** ASSIGNMENT **
The required result is each line of the entries below containing the string "stage".
————
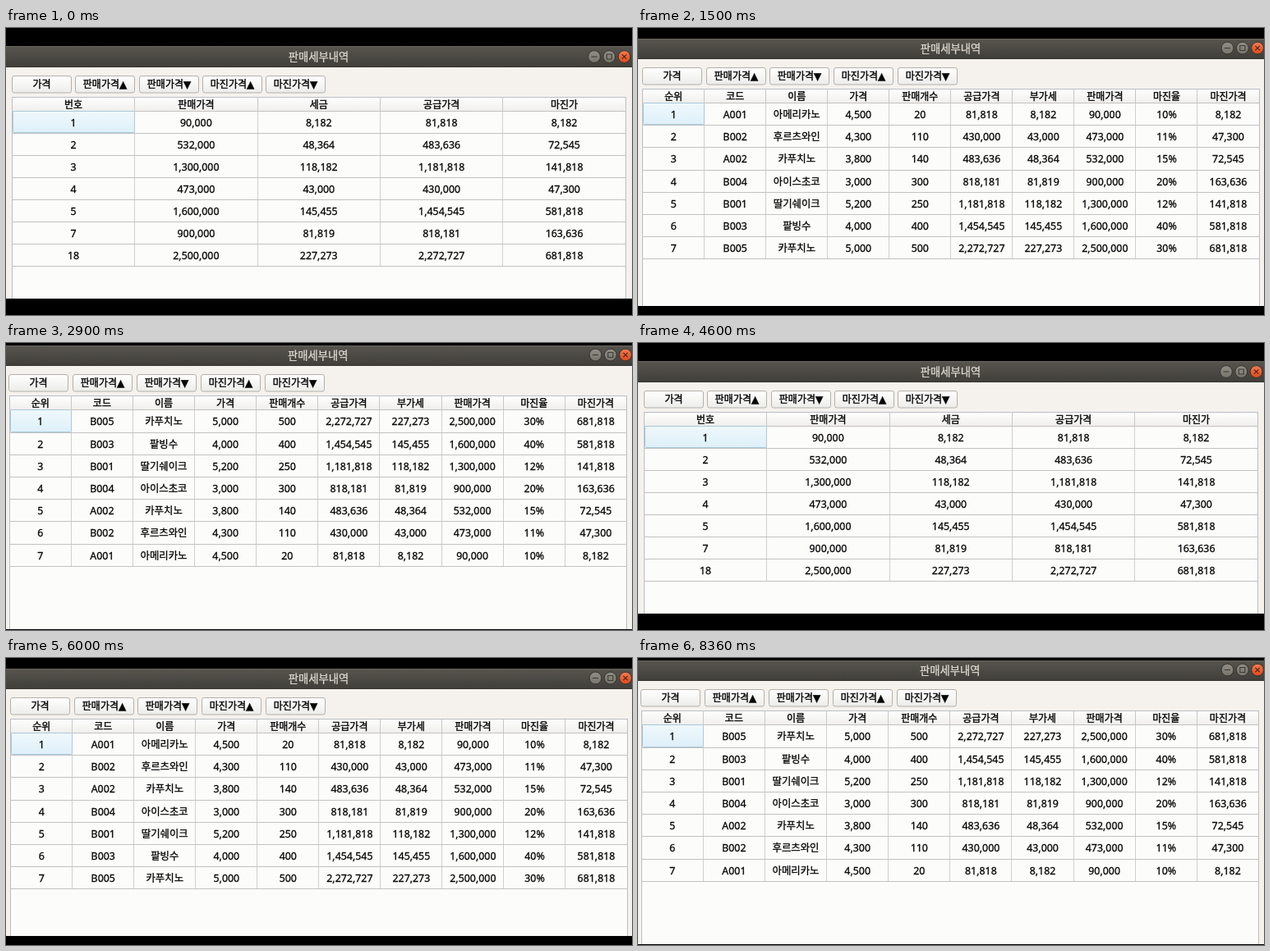
Write an HTML page that moves like this. It is 762x350 px and loops after 9 s.

```html
<!DOCTYPE html>
<html lang="ko">
<head>
<meta charset="utf-8">
<title>판매세부내역</title>
<style>
  html, body { margin: 0; width: 100%; height: 100%; overflow: hidden; background: #000; }
  svg { display: block; width: 762px; height: 350px; }
  text {
    font: 500 12px "Noto Sans CJK KR", "Noto Sans CJK", sans-serif;
    text-anchor: middle; fill: #080808; stroke: #080808; stroke-width: 0.4px;
  }
  .num { font: 500 12.4px "Noto Sans", "Noto Sans CJK KR", sans-serif; stroke-width: 0.3px; }
  .btn { font-family: "DejaVu Sans", "Noto Sans CJK KR", sans-serif; }
  .title { font-size: 13.3px; fill: #dfdbd2; stroke: #dfdbd2; stroke-width: 0.25px; }
</style>
</head>
<body>
<svg id="stage" viewBox="0 0 762 350">
  <defs>
    <linearGradient id="bar" x2="0" y2="1">
      <stop stop-color="#57554e"/><stop offset="1" stop-color="#403e39"/>
    </linearGradient>
    <linearGradient id="face" x2="0" y2="1">
      <stop stop-color="#ffffff"/><stop offset="1" stop-color="#ececea"/>
    </linearGradient>
    <linearGradient id="head" x2="0" y2="1">
      <stop stop-color="#fefefe"/><stop offset="1" stop-color="#efeeeb"/>
    </linearGradient>
    <linearGradient id="pick" x2="0" y2="1">
      <stop stop-color="#eff8fc"/><stop offset="1" stop-color="#def0f9"/>
    </linearGradient>
    <linearGradient id="grey" x2="0" y2="1">
      <stop stop-color="#918e85"/><stop offset="1" stop-color="#77746c"/>
    </linearGradient>
    <linearGradient id="red" x2="0" y2="1">
      <stop stop-color="#f37a52"/><stop offset="1" stop-color="#dd4a1c"/>
    </linearGradient>
  </defs>
</svg>
<script>
const NS = 'http://www.w3.org/2000/svg';
const stage = document.getElementById('stage');

// code, name, unit price, count, supply price, tax, margin rate, margin
const sales = [
  ['A001', '아메리카노', 4500, 20, 81818, 8182, 10, 8182],
  ['B002', '후르츠와인', 4300, 110, 430000, 43000, 11, 47300],
  ['A002', '카푸치노', 3800, 140, 483636, 48364, 15, 72545],
  ['B004', '아이스초코', 3000, 300, 818181, 81819, 20, 163636],
  ['B001', '딸기쉐이크', 5200, 250, 1181818, 118182, 12, 141818],
  ['B003', '팥빙수', 4000, 400, 1454545, 145455, 40, 581818],
  ['B005', '카푸치노', 5000, 500, 2272727, 227273, 30, 681818]
];
const ids = [1, 2, 3, 4, 5, 7, 18];
const buttons = ['가격', '판매가격▲', '판매가격▼', '마진가격▲', '마진가격▼'];
const shortHead = ['번호', '판매가격', '세금', '공급가격', '마진가'];
const fullHead = ['순위', '코드', '이름', '가격', '판매개수', '공급가격', '부가세', '판매가격', '마진율', '마진가격'];

const fmt = n => n.toLocaleString('en-US');
const shortRow = ([, , , , supply, tax, , margin], i) =>
  [ids[i], ...[supply + tax, tax, supply, margin].map(fmt)];
const fullRow = ([code, name, price, count, supply, tax, rate, margin], i) =>
  [i + 1, code, name, fmt(price), count, fmt(supply), fmt(tax), fmt(supply + tax), rate + '%', fmt(margin)];

const byCode = [...sales].sort((a, b) => a[0] < b[0] ? -1 : 1);
const layouts = [
  { top: 22, bottom: 330, barH: 26, titleX: 380.5, ctrlX: 716, ctrlY: 35, btnX: 7.5, btnY: 58.5, pitch: 77.25,
    left: 7.3, right: 754.3, tableY: 84.5, rowH: 27, head: shortHead, rows: byCode.map(shortRow) },
  { top: 13, bottom: 339, barH: 25, titleX: 380.5, ctrlX: 717.5, ctrlY: 24.5, btnX: 5.5, btnY: 48.5, pitch: 77.65,
    left: 5.7, right: 756, tableY: 74.7, rowH: 27.1, head: fullHead, rows: sales.map(fullRow) },
  { top: 3, bottom: 349, barH: 25, titleX: 379.8, ctrlX: 717.5, ctrlY: 14.5, btnX: 3.5, btnY: 38.5, pitch: 77.9,
    left: 4.2, right: 755.5, tableY: 64.8, rowH: 27.2, head: fullHead, rows: [...sales].reverse().map(fullRow) }
];

function add(parent, tag, attrs, content) {
  const el = document.createElementNS(NS, tag);
  for (const key in attrs) el.setAttribute(key, attrs[key]);
  if (content !== undefined) el.textContent = content;
  parent.appendChild(el);
  return el;
}
const box = (g, x, y, width, height, fill, more) => add(g, 'rect', { x, y, width, height, fill, ...more });
const line = (g, d, stroke, width = 1) => add(g, 'path', { d, stroke, 'stroke-width': width, fill: 'none' });
const label = (g, x, y, content, cls = '') => add(g, 'text', { x, y, class: cls }, content);
const snap = v => Math.floor(v) + 0.5;

function drawBar(g, v) {
  box(g, 0, v.top, 762, v.barH, 'url(#bar)');
  line(g, `M0 ${v.top + 0.5}H762`, '#66645d');
  line(g, `M0 ${v.top + v.barH - 0.5}H762`, '#383631');
  label(g, v.titleX, v.ctrlY + 5, '판매세부내역', 'title');
  const marks = ['M-3.5 0H3.5', 'M-3 -3H3V3H-3Z', 'M-2.7 -2.7L2.7 2.7M2.7 -2.7L-2.7 2.7'];
  marks.forEach((d, i) => {
    const c = add(g, 'g', { transform: `translate(${v.ctrlX + i * 18.3} ${v.ctrlY})` });
    add(c, 'circle', { r: 7.4, fill: i < 2 ? 'url(#grey)' : 'url(#red)', stroke: '#34322e' });
    line(c, d, i < 2 ? '#3d3b36' : '#4a2114', 1.1);
  });
}

function drawTable(g, v) {
  const headH = 17;
  const y0 = v.tableY + headH;
  const colW = (v.right - v.left) / v.head.length;
  const colX = i => snap(v.left + i * colW);
  const rowY = i => snap(y0 + i * v.rowH);
  const top = snap(v.tableY);
  const x0 = colX(0);
  const x1 = snap(v.right);
  const end = rowY(v.rows.length);
  const mid = i => v.left + (i + 0.5) * colW;

  box(g, x0, top, x1 - x0, v.bottom - top + 4, '#fcfcfb', { stroke: '#b9bec6' });
  box(g, x0 + 0.5, top + 0.5, x1 - x0 - 1, headH, 'url(#head)');
  for (let i = 1; i < v.head.length; i++) {
    line(g, `M${colX(i)} ${top}V${rowY(0)}`, '#c9c7c4');
    line(g, `M${colX(i)} ${rowY(0)}V${end}`, '#d2cfcb');
  }
  for (let i = 0; i <= v.rows.length; i++) line(g, `M${x0} ${rowY(i)}H${x1}`, '#c3c2c0');
  box(g, x0 + 1, rowY(0), colX(1) - x0 - 1, rowY(1) - rowY(0) - 1, 'url(#pick)', { stroke: '#a9c9dc', rx: 1 });

  v.head.forEach((name, i) => label(g, mid(i), top + 13.6, name));
  v.rows.forEach((row, r) => row.forEach((cell, i) =>
    label(g, mid(i), rowY(r) + 18.4, cell, 'num')));
}

function drawView(v, n) {
  const clip = add(stage.querySelector('defs'), 'clipPath', { id: 'win' + n });
  box(clip, 0, v.top, 762, v.bottom - v.top);
  const g = add(stage, 'g', { 'clip-path': `url(#win${n})`, visibility: 'hidden' });
  box(g, 0, v.top, 762, v.bottom - v.top, '#f5f2ed');
  drawBar(g, v);
  buttons.forEach((name, i) => {
    const x = snap(v.btnX + i * v.pitch);
    box(g, x, v.btnY, 72, 20.5, 'url(#face)', { rx: 2.5, stroke: '#b3b0ab' });
    label(g, x + 36, v.btnY + 14.7, name, 'btn');
  });
  drawTable(g, v);
  return g;
}

const views = layouts.map(drawView);
const cuts = [1500, 2900, 4600, 6000, 7400];

function update(ms) {
  const t = ms % 9000;
  const shown = cuts.filter(c => t >= c).length % views.length;
  views.forEach((g, i) => g.setAttribute('visibility', i === shown ? 'visible' : 'hidden'));
}

const start = performance.now();
function tick() {
  update(performance.now() - start);
  requestAnimationFrame(tick);
}
tick();
</script>
</body>
</html>
```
————
** RESULT BELOW **
<svg id="stage" viewBox="0 0 762 350">
const stage = document.getElementById('stage');
  const clip = add(stage.querySelector('defs'), 'clipPath', { id: 'win' + n });
  const g = add(stage, 'g', { 'clip-path': `url(#win${n})`, visibility: 'hidden' });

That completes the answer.